Identity, racial acceptance explored in Waterloo region's OBOC 2017 pick
Emancipation Day based on story of Grady's father who kept black heritage secret for 50 years
Author Wayne Grady spent the first 50 years of his life thinking he was white.
It wasn't until he began digging through the archives in Windsor, Ont., that he discovered the truth about his father's heritage. His great-grandfather wasn't Irish. He was African-American.
"I felt like the rug had been pulled out from under my feet," Grady told The Morning Edition host Craig Norris.
Working through that revelation is what inspired his first foray into fiction, Emancipation Day; the One Book One Community pick for Waterloo region for 2017.
"That's kind of why I started working on the novel, to figure out – for myself – how it changed me or how it affected me. And I eventually realized it didn't really change me at all. I'm still the same person I was before," he said.
"I think I've pretty much decided that it doesn't mean anything, except what society says it means."
The book is largely inspired by Grady's father's life, who was a trombonist in the Navy band, stationed in Newfoundland during the Second World War. A light-skinned African-Canadian, he passed as white most most of his life, never telling anyone – even his wife.
"He got away with it for his whole life," he said. "They were married for 55 years and my mother had no idea."
The book started out as "a memoir of my parents before I was born," said Grady, but gradually morphed into a novel.

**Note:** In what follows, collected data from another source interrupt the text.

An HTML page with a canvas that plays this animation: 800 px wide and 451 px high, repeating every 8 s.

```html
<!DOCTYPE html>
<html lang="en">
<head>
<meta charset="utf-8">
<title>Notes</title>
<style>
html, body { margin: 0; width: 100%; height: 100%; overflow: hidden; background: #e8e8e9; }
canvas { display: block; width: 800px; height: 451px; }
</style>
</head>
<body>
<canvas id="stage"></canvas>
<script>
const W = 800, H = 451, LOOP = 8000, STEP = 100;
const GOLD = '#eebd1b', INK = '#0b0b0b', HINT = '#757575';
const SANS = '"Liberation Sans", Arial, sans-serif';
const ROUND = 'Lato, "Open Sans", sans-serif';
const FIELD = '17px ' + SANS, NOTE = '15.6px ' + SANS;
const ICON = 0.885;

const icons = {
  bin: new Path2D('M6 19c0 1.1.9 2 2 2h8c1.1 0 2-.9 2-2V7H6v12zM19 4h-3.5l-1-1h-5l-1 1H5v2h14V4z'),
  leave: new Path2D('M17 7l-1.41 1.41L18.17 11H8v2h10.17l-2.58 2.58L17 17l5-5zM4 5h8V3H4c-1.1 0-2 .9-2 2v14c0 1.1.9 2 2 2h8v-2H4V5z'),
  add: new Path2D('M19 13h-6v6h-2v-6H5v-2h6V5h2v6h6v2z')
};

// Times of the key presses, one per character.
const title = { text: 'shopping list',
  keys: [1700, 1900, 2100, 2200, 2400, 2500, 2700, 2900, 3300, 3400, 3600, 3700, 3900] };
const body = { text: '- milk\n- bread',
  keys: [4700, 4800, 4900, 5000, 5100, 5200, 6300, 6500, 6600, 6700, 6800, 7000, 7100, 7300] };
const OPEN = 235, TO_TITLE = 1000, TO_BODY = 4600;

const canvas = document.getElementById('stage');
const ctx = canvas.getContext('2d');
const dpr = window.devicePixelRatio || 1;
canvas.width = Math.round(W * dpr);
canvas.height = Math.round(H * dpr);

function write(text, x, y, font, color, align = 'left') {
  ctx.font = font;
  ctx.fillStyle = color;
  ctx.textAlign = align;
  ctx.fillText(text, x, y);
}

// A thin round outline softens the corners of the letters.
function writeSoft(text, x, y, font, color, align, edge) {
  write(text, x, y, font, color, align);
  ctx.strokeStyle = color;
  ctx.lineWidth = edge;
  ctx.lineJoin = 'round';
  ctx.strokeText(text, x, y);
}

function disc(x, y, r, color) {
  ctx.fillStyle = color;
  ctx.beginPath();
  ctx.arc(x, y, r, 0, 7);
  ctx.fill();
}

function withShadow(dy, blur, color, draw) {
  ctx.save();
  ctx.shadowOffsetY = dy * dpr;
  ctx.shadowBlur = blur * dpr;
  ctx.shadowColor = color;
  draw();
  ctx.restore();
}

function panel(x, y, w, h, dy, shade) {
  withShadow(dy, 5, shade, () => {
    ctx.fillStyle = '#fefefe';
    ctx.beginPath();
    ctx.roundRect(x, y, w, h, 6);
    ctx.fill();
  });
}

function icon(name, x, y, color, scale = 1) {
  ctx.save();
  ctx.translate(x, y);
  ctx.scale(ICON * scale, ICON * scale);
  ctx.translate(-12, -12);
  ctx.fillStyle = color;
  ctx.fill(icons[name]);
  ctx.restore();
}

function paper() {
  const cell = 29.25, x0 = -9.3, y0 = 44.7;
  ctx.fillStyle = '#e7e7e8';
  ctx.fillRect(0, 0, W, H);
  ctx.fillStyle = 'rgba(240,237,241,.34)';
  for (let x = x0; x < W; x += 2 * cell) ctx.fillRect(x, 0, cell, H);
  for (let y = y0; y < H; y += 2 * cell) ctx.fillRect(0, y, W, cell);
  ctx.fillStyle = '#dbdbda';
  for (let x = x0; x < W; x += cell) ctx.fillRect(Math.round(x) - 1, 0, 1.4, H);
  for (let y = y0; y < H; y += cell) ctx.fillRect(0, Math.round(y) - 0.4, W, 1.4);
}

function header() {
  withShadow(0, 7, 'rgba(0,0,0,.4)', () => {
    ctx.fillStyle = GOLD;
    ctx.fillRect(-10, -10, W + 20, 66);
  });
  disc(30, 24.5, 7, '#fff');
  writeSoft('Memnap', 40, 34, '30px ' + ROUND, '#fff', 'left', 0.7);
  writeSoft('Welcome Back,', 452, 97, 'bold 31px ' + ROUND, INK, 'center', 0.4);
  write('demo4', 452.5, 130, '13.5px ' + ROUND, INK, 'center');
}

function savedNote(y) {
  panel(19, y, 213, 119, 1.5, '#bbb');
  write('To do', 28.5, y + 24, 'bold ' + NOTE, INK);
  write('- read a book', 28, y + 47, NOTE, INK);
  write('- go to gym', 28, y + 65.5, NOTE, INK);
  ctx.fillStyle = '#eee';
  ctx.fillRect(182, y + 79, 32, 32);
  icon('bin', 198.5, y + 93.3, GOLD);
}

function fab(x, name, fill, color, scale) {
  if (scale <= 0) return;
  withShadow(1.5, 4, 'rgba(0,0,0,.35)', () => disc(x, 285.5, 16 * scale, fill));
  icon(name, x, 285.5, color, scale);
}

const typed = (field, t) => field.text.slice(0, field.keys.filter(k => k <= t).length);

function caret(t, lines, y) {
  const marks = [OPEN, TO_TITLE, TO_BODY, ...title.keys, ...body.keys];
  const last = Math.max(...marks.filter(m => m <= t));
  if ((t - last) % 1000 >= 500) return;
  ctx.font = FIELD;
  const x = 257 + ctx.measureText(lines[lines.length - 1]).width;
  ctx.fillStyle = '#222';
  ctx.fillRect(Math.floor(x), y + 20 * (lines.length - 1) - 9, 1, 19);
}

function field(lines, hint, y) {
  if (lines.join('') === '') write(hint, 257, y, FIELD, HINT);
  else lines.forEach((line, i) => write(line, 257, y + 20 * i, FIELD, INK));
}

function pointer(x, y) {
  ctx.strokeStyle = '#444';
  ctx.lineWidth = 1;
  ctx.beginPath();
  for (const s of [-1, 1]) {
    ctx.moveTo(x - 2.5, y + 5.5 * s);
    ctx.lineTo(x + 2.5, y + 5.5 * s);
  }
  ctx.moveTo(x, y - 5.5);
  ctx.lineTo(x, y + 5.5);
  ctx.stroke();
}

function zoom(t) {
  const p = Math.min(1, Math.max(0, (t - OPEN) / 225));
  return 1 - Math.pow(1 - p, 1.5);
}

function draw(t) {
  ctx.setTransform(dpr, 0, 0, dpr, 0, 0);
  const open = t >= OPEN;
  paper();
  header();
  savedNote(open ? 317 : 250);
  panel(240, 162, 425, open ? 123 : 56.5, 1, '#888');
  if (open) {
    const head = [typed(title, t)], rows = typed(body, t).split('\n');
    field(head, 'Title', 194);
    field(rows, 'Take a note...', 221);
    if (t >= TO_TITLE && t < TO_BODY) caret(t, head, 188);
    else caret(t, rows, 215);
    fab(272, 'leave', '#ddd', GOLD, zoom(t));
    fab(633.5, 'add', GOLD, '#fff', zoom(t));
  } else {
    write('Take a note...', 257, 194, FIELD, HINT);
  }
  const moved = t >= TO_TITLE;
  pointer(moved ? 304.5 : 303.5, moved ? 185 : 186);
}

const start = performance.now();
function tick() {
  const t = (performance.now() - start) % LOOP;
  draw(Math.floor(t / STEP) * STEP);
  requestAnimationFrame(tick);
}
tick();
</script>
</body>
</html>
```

Hear his full interview with CBC K-W The Morning Edition host Craig Norris: